|Name||Walcott Primary School|
|Ofsted Inspection Rating||Good|
|Inspection Date||23 September 2014|
|Address||Pinfold Lane, Walcott, Lincoln, Lincolnshire, LN4 3SX|
|Religious Character||Does Not Apply|
|Number of Pupils||75 (52% boys 48% girls)|
|Number of Pupils per Teacher||14.8|
|Percentage Free School Meals||18.7%|
|Percentage English is Not First Language||0%|
Information about this school
This school is much smaller than the average-sized primary school. An average proportion of pupils are known to be eligible for the pupil premium, which provides additional funding for children in the care of the local authority and pupils known to be eligible for free school meals. Almost all pupils are White British. The proportion of disabled pupils and those who have special educational needs who are supported at school action is above average, while the proportion supported at school action plus and with a statement of special educational needs is below average. The school meets the government’s current floor standards, which are the minimum expectations for pupils’ attainment and progress. The school is part of a hard federation with Mrs Mary King’s Church of England Primary School. The two schools share a headteacher and a governing body.
Summary of key findings for parents and pupils

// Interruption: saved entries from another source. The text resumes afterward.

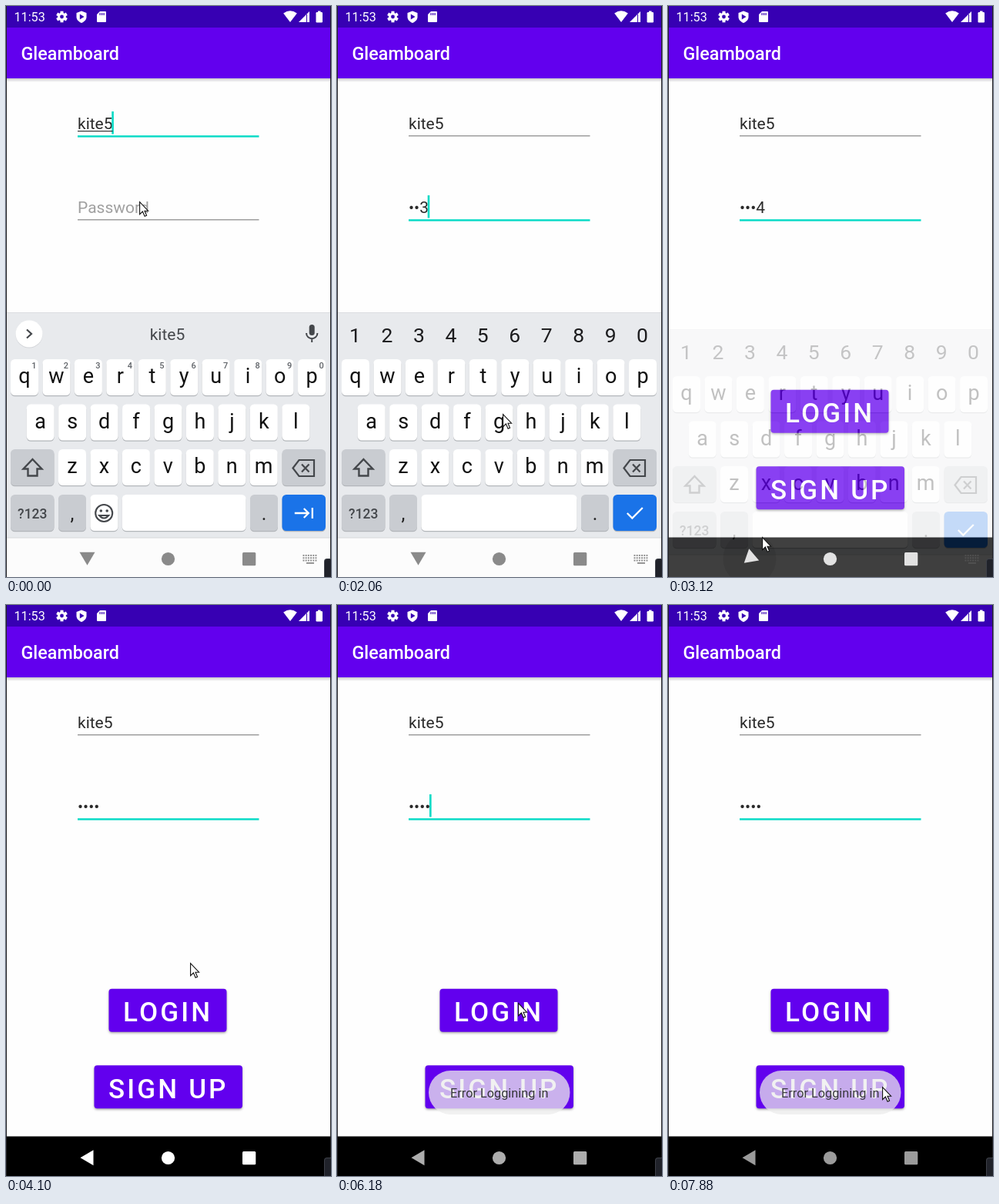
Recreate the animation shown at these times as an HTML page with a canvas. Size 422 by 742 pixels, loop 8 s.

```html
<!DOCTYPE html>
<html lang="en">
<head>
<meta charset="utf-8">
<title>Login screen</title>
<style>
html, body { margin: 0; width: 100%; height: 100%; overflow: hidden; background: #fff; }
canvas { display: block; width: 422px; height: 742px; }
</style>
</head>
<body>
<canvas id="stage" width="422" height="742"></canvas>
<script>
const W = 422, H = 742, LOOP = 8000;
const APP_NAME = 'Gleamboard', USER = 'kite5';
const TEAL = '#03dac5', PURPLE = '#6200ee';
const screenCtx = document.getElementById('stage').getContext('2d');
const layer = document.createElement('canvas');
layer.width = W;
layer.height = H;
const layerCtx = layer.getContext('2d');
let g = screenCtx;

// Timed values: each entry holds from its time until the next one.
const POINTER = [
  [0, 173, 254], [120, 177, 256], [260, 173, 254], [770, -50, -50],
  [2060, 215, 530], [2180, 190, 578], [2300, 146, 660], [2420, 107, 724],
  [2580, 105, 721], [2720, 116, 713], [3120, 122, 690], [3240, 146, 620],
  [3360, 180, 520], [3480, 208, 425], [3600, 219, 385], [4100, 239, 465],
  [4250, 237, 506], [4390, 235, 517], [6540, 236, 520], [6780, 240, 535],
  [6900, 249, 560], [7020, 262, 588], [7140, 274, 608], [7260, 282, 620],
  [7380, 284, 624], [7500, 280, 625], [7620, 278, 626]
];
const CARET = [[0, 1], [120, 0], [260, 1], [2720, 0], [3240, 1], [3600, 0], [4250, 1],
  [4770, 0], [5200, 1], [5680, 0], [6180, 1], [6660, 0], [7140, 1], [7620, 0]];
const PASSWORD = [[0, ''], [770, '1'], [1470, '•2'], [1590, '••3'], [2180, '•••4'], [3600, '••••']];
// keyboard opacity, slide distance, turn of the back arrow, ripple opacity
const KEYBOARD = [[0, 1, 0, 0, 0], [3000, 0.84, 5, 0, 0.1], [3120, 0.25, 22, 0.55, 0.08],
  [3240, 0, 30, 1, 0.04], [3360, 0, 30, 1, 0]];
// ripple brightness, shadow size
const PRESS = [[0, 0, 3], [5050, 0.16, 7], [5200, 0.08, 6], [5320, 0, 3]];
const TOAST = [[0, 0], [5560, 0.15], [5680, 0.5], [5820, 0.85], [5940, 1], [7880, 0.97]];

const held = (list, t) => list.findLast(entry => entry[0] <= t).slice(1);

function text(str, x, y, size, color, { weight = 400, align = 'left', spacing = 0 } = {}) {
  g.font = `${weight} ${size}px Roboto, sans-serif`;
  g.letterSpacing = spacing + 'px';
  g.textAlign = align;
  g.fillStyle = color;
  g.fillText(str, x, y);
}
function rect(x, y, w, h, color) {
  g.fillStyle = color;
  g.fillRect(x, y, w, h);
}
function round(x, y, w, h, r, color) {
  g.fillStyle = color;
  g.beginPath();
  g.roundRect(x, y, w, h, r);
  g.fill();
}
function disc(x, y, r, color) {
  g.fillStyle = color;
  g.beginPath();
  g.arc(x, y, r, 0, 7);
  g.fill();
}
function fillPath(d, color, x = 0, y = 0) {
  g.save();
  g.translate(x, y);
  g.fillStyle = color;
  g.fill(new Path2D(d));
  g.restore();
}
function strokePath(d, color, width, x = 0, y = 0) {
  g.save();
  g.translate(x, y);
  g.strokeStyle = color;
  g.lineWidth = width;
  g.stroke(new Path2D(d));
  g.restore();
}

function statusBar() {
  rect(0, 0, W, 28, '#3700b3');
  text('11:53', 10.5, 20, 16.2, '#fff');
  for (let i = 0; i < 6; i++) {
    g.save();
    g.translate(72.5, 14);
    g.rotate(i * Math.PI / 3);
    rect(-2, -7.3, 4, 5, '#fff');
    g.restore();
  }
  disc(72.5, 14, 5.4, '#fff');
  disc(72.5, 14, 2.4, '#3700b3');
  fillPath('M0-7.5 6.5-5V0C6.5 4 3.5 6.5 0 8-3.5 6.5-6.5 4-6.5 0V-5Z', '#fff', 98, 14);
  fillPath('M-2.2-3.6 3.6 0-2.2 3.6Z', '#3700b3', 98, 14);
  fillPath('M-2-7H5Q6-7 6-6V6Q6 7 5 7H-5Q-6 7-6 6V-3Z', '#fff', 124, 14);
  for (const x of [121.5, 124, 126.5]) rect(x, 9, 1.2, 3, '#3700b3');
  fillPath('M0 7.5-8.8-4Q0-10.5 8.8-4Z', '#fff', 369, 13.5);
  fillPath('M7-7V7H-7Z', '#fff', 387, 14);
  strokePath('M3.5-3V7', '#3700b3', 1, 387, 14);
  round(402.5, 8, 8.5, 13.5, 1.2, '#fff');
  rect(405, 6.5, 3.5, 2, '#fff');
}

function toolbar() {
  const shade = g.createLinearGradient(0, 94, 0, 99);
  shade.addColorStop(0, 'rgba(0,0,0,.2)');
  shade.addColorStop(1, 'rgba(0,0,0,0)');
  rect(0, 94, W, 5, shade);
  rect(0, 28, W, 66, PURPLE);
  text(APP_NAME, 19.5, 70, 23.3, '#fff', { weight: 500 });
}

function field(value, hint, baseline, focused, caret) {
  text(value || hint, 93, baseline, 21, value ? '#2a2a2a' : '#a0a0a0');
  const end = 93 + (value ? g.measureText(value).width : 1);
  if (focused) rect(93, baseline + 8.2, 235.5, 2.4, TEAL);
  else rect(93, baseline + 8.2, 235.5, 1.2, '#868686');
  if (focused && caret) rect(end - 1.3, baseline - 23, 2.6, 29.5, TEAL);
  return end;
}

function button(label, x, y, w, bright, depth) {
  g.save();
  g.shadowColor = 'rgba(0,0,0,.35)';
  g.shadowBlur = depth;
  g.shadowOffsetY = depth / 2;
  round(x, y, w, 56, 4, PURPLE);
  g.restore();
  if (bright) round(x, y, w, 56, 4, `rgba(255,255,255,${bright})`);
  text(label, x + 18.6, y + 42.3, 35, '#fff', { weight: 500, spacing: 3.125 });
}

function key(x, y, w, color = '#fff') {
  round(x, y + 1.3, w, 47, 5.5, '#b3b6ba');
  round(x, y, w, 47, 5.5, color);
}
function letterRow(letters, x, y) {
  [...letters].forEach((c, i) => {
    const left = x + i * 41.45;
    key(left, y, 36);
    text(c, left + 18, y + 31, 27, '#111', { align: 'center' });
  });
}

function keyboard(secure) {
  const gray = '#c9ccd1', ink = '#44474b', centre = { align: 'center' };
  rect(0, 398, W, 1, '#dcdee1');
  rect(0, 399, W, 292, '#e8eaed');
  rect(0, 691, W, 51, '#fcfcfc');
  rect(0, 690.5, W, 1, '#d8d9db');
  letterRow('qwertyuiop', 6, 459);
  letterRow('asdfghjkl', 26.7, 517.5);
  letterRow('zxcvbnm', 68, 576);
  [...'1234567890'].forEach((d, i) => {
    const x = 6 + i * 41.45;
    if (secure) text(d, x + 17.5, 436.5, 26.5, '#1c1c1e', centre);
    else text(d, x + 30.5, 470.5, 11, '#5f6368', { weight: 500, align: 'center' });
  });
  if (!secure) {
    disc(30, 427, 17.5, '#d2d4d8');
    disc(30, 426, 17.5, '#fff');
    strokePath('M-3-5.5 3 0-3 5.5', ink, 2.2, 30, 426);
    text(USER, 209.5, 433.5, 21, ink, centre);
    round(393.7, 414, 7, 14, 3.5, ink);
    strokePath('M-7.2-1C-7.2 8.5 7.2 8.5 7.2-1M0 6V11', ink, 2, 397.2, 426);
  }
  key(6, 576, 56.5, gray);
  strokePath('M0-11.5 12 1H6V10H-6V1H-12Z', ink, 2.4, 34.5, 600.5);
  key(358.5, 576, 56.5, gray);
  strokePath('M-14 0-6-10.5H13.5V10.5H-6ZM-2.5-5 7 5M7-5-2.5 5', ink, 2.2, 386.5, 600.5);
  key(6, 635, 56.5, gray);
  text('?123', 34.3, 666, 17.5, ink, { weight: 500, align: 'center' });
  key(68, 635, 36, gray);
  text(',', 86, 668, 25, '#222', centre);
  if (!secure) {
    key(109.4, 635, 36);
    strokePath('M11 0A11 11 0 1 1-11 0A11 11 0 1 1 11 0ZM-6 3Q0 10 6 3Z', ink, 2.1, 127.2, 659);
    disc(123.3, 656, 1.8, ink);
    disc(131.2, 656, 1.8, ink);
  }
  const spaceX = secure ? 109.4 : 150.8;
  key(spaceX, 635, 311.5 - spaceX);
  key(317, 635, 36, gray);
  text('.', 335, 668, 25, '#222', centre);
  key(358.5, 635, 56.5, '#1a73e8');
  strokePath(secure ? 'M-10 0-3.5 6.5 10-7' : 'M-12 0H6M0-6 6 0 0 6M11-7V7', '#fff', 2.3, 386.8, 659);
}

function navIcons(t, opacity, turn, ripple) {
  const dim = t < 5560 ? 1 : 1 - 0.4 * (1 - Math.exp(-(Math.min(t, 7260) - 5440) / 450));
  const level = Math.round((138 + 117 * (opacity > 0.5 ? 0 : 1 - opacity)) * dim);
  const color = `rgb(${level},${level},${level})`;
  if (ripple) {
    g.save();
    g.beginPath();
    g.rect(0, 691, W, 51);
    g.clip();
    disc(106, 718, 34.5, `rgba(0,0,0,${ripple})`);
    g.restore();
  }
  g.save();
  g.translate(105.5 - turn * 0.5, 718.3);
  g.rotate(turn * Math.PI / 2);
  fillPath('M-10-8.5H10L0 8.5Z', color);
  g.restore();
  disc(210.5, 718.5, 8.6, color);
  round(307, 710, 17.3, 17.3, 1.5, color);
  g.globalAlpha = opacity;
  for (let row = 0; row < 3; row++) {
    for (let col = 0; col < 6; col++) rect(385.5 + col * 3.2, 713 + row * 3.3, 1.9, 1.9, '#8a8a8a');
  }
  rect(390, 723, 10, 1.8, '#8a8a8a');
  g.globalAlpha = 1;
}

function toast(alpha) {
  if (!alpha) return;
  g.globalAlpha = alpha;
  round(119, 605, 183.5, 57, 28.5, 'rgba(236,236,236,.75)');
  text('Error Loggining in', 210.7, 640.3, 16.3, '#36363a', { align: 'center' });
  g.globalAlpha = 1;
}

function pointer(x, y) {
  const arrow = 'M.6.6V16.6L4.4 13 7.1 19.3 9.6 18.2 7 12.2H11.6Z';
  fillPath(arrow, '#fff', x, y);
  strokePath(arrow, '#111', 1.1, x, y);
}

function draw(now) {
  const t = now % LOOP;
  const [caret] = held(CARET, t);
  const [opacity, slide, turn, ripple] = held(KEYBOARD, t);
  const onPassword = t >= 260;

  g = screenCtx;
  rect(0, 0, W, H, '#fefefe');
  toolbar();
  statusBar();
  const userEnd = field(USER, '', 160, !onPassword, caret);
  if (!onPassword) rect(93, 162, userEnd - 93, 1.2, '#333');
  field(held(PASSWORD, t)[0], 'Password', 269, onPassword, caret);
  // The buttons sit behind the keyboard and show as it fades.
  button('LOGIN', 133.5, 498.7, 153, ...held(PRESS, t));
  button('SIGN UP', 114.5, 598.2, 192.5, 0, 3);
  rect(0, 690.5, W, 51.5, '#000');

  if (opacity) {
    g = layerCtx;
    g.clearRect(0, 0, W, H);
    keyboard(t >= 630);
    g = screenCtx;
    g.globalAlpha = opacity;
    g.drawImage(layer, 0, slide);
    if (slide) rect(0, 742 - slide, W, 0, '#000');
    g.globalAlpha = 1;
  }
  navIcons(t, opacity, turn, ripple);
  toast(held(TOAST, t)[0]);

  rect(0, 0, 1, H, '#202024');
  rect(421, 0, 1, H, '#202024');
  round(413, 718, 12, 28, 4, '#3d4048');
  round(414, 719, 12, 28, 3, '#20222a');
  pointer(...held(POINTER, t));
}

const start = performance.now();
function tick() {
  draw(performance.now() - start);
  requestAnimationFrame(tick);
}
tick();
</script>
</body>
</html>
```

This is a good school. The headteacher, well supported by the governing body, has brought about improvements in the marking of pupils’ work, in teaching and in pupils’ achievement. Clear ideas for further improvement have been identified and the school is well placed to achieve its goals. Teachers successfully work together in the federation to share ideas, resources and expertise. Staff feel valued and are well supported by good leaders and managers. Pupils achieve well because they are keen to learn and are taught well. Teachers are knowledgeable, make good use of varied resources including information and communication technology and manage their classes very effectively. Pupils behave well, attend school regularly and show kindness and respect to each other, to staff and to visitors. Children enter the Reception class with skills in communication, literacy and numeracy which are often below those typical for their age. They quickly become confident learners, settle into school routines and make good progress. Pupils continue to make good progress as they move through the school and usually reach average standards in tests at the end of Year 6. Pupils’ spiritual, moral, social and cultural development is promoted well. Pupils are well prepared for the next stage of their education and for life in modern Britain. It is not yet an outstanding school because : Work is not always sufficiently demanding for all pupils to enable them to make really rapid progress. Test results in writing are a little below those in other subjects. The language and reading skills of some pupils, particularly in the Early Years Foundation Stage, need further development for them to become even more confident writers. The school website does not meet requirements and is not sufficiently up to date to keep all users fully informed about the school’s work. The school has yet to develop and implement new ways of checking how well pupils are doing following the removal of national curriculum levels.